• [Dataset records]:

════════

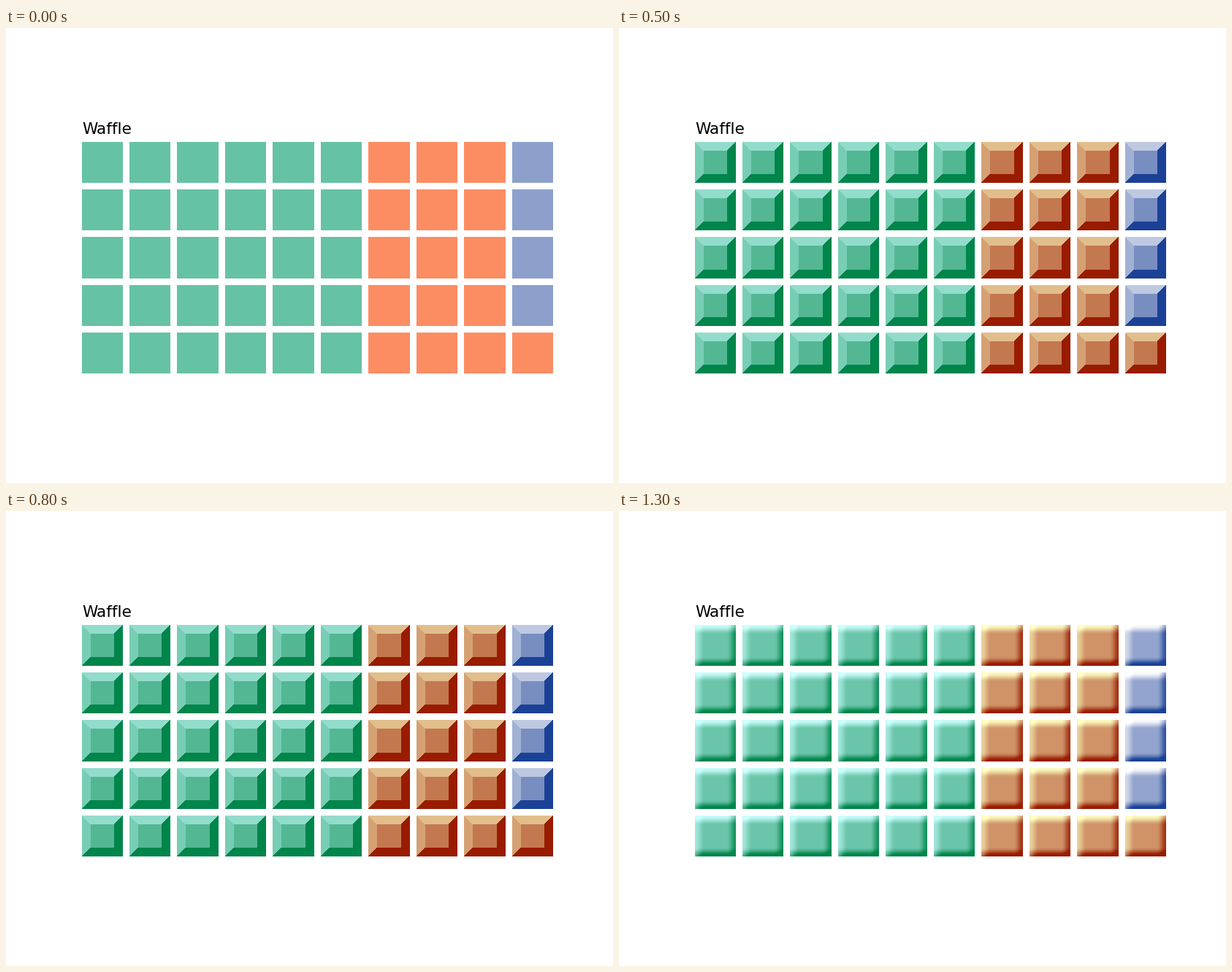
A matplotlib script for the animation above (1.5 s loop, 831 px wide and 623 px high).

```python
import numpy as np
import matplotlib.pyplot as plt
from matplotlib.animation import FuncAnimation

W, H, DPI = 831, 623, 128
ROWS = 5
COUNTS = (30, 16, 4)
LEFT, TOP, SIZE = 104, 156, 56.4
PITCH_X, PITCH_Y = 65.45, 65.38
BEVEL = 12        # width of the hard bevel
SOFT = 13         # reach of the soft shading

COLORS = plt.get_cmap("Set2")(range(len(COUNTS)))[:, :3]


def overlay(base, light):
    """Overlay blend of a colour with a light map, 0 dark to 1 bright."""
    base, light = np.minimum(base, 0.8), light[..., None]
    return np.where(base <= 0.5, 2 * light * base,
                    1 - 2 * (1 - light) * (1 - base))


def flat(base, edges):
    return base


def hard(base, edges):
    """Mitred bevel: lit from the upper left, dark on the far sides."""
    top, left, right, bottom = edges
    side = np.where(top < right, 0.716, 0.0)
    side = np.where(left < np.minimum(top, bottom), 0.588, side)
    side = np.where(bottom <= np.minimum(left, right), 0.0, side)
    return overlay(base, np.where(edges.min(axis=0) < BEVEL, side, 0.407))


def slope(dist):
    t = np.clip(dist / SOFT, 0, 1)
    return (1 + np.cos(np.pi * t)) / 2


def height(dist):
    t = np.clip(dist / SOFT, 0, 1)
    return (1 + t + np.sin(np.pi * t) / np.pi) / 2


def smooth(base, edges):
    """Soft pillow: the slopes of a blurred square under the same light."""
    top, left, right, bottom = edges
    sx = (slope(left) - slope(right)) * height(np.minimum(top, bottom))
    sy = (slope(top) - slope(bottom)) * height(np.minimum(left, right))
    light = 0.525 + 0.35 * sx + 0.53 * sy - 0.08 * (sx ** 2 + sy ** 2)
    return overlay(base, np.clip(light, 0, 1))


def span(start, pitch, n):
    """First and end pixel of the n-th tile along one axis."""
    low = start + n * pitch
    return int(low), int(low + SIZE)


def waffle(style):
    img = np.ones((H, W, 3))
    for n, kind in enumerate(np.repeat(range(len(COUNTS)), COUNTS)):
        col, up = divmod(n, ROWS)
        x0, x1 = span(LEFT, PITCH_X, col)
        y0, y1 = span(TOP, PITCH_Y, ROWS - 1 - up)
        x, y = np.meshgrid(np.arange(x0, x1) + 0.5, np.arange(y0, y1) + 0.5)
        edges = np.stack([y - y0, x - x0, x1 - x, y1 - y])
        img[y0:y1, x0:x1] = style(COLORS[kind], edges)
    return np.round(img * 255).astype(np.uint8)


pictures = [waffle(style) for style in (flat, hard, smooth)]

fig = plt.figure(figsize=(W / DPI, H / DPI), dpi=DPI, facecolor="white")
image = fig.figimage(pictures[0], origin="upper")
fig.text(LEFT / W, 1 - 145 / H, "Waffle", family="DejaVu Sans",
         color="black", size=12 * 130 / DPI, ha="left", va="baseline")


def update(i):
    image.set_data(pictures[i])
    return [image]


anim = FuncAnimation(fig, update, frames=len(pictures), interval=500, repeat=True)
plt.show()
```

════════

Output the records verbatim, every one of them, and keep the pictures out.

A matplotlib script for the animation above (1.5 s loop, 831 px wide and 623 px high).

```python
import numpy as np
import matplotlib.pyplot as plt
from matplotlib.animation import FuncAnimation

W, H, DPI = 831, 623, 128
ROWS = 5
COUNTS = (30, 16, 4)
LEFT, TOP, SIZE = 104, 156, 56.4
PITCH_X, PITCH_Y = 65.45, 65.38
BEVEL = 12        # width of the hard bevel
SOFT = 13         # reach of the soft shading

COLORS = plt.get_cmap("Set2")(range(len(COUNTS)))[:, :3]


def overlay(base, light):
    """Overlay blend of a colour with a light map, 0 dark to 1 bright."""
    base, light = np.minimum(base, 0.8), light[..., None]
    return np.where(base <= 0.5, 2 * light * base,
                    1 - 2 * (1 - light) * (1 - base))


def flat(base, edges):
    return base


def hard(base, edges):
    """Mitred bevel: lit from the upper left, dark on the far sides."""
    top, left, right, bottom = edges
    side = np.where(top < right, 0.716, 0.0)
    side = np.where(left < np.minimum(top, bottom), 0.588, side)
    side = np.where(bottom <= np.minimum(left, right), 0.0, side)
    return overlay(base, np.where(edges.min(axis=0) < BEVEL, side, 0.407))


def slope(dist):
    t = np.clip(dist / SOFT, 0, 1)
    return (1 + np.cos(np.pi * t)) / 2


def height(dist):
    t = np.clip(dist / SOFT, 0, 1)
    return (1 + t + np.sin(np.pi * t) / np.pi) / 2


def smooth(base, edges):
    """Soft pillow: the slopes of a blurred square under the same light."""
    top, left, right, bottom = edges
    sx = (slope(left) - slope(right)) * height(np.minimum(top, bottom))
    sy = (slope(top) - slope(bottom)) * height(np.minimum(left, right))
    light = 0.525 + 0.35 * sx + 0.53 * sy - 0.08 * (sx ** 2 + sy ** 2)
    return overlay(base, np.clip(light, 0, 1))


def span(start, pitch, n):
    """First and end pixel of the n-th tile along one axis."""
    low = start + n * pitch
    return int(low), int(low + SIZE)


def waffle(style):
    img = np.ones((H, W, 3))
    for n, kind in enumerate(np.repeat(range(len(COUNTS)), COUNTS)):
        col, up = divmod(n, ROWS)
        x0, x1 = span(LEFT, PITCH_X, col)
        y0, y1 = span(TOP, PITCH_Y, ROWS - 1 - up)
        x, y = np.meshgrid(np.arange(x0, x1) + 0.5, np.arange(y0, y1) + 0.5)
        edges = np.stack([y - y0, x - x0, x1 - x, y1 - y])
        img[y0:y1, x0:x1] = style(COLORS[kind], edges)
    return np.round(img * 255).astype(np.uint8)


pictures = [waffle(style) for style in (flat, hard, smooth)]

fig = plt.figure(figsize=(W / DPI, H / DPI), dpi=DPI, facecolor="white")
image = fig.figimage(pictures[0], origin="upper")
fig.text(LEFT / W, 1 - 145 / H, "Waffle", family="DejaVu Sans",
         color="black", size=12 * 130 / DPI, ha="left", va="baseline")


def update(i):
    image.set_data(pictures[i])
    return [image]


anim = FuncAnimation(fig, update, frames=len(pictures), interval=500, repeat=True)
plt.show()
```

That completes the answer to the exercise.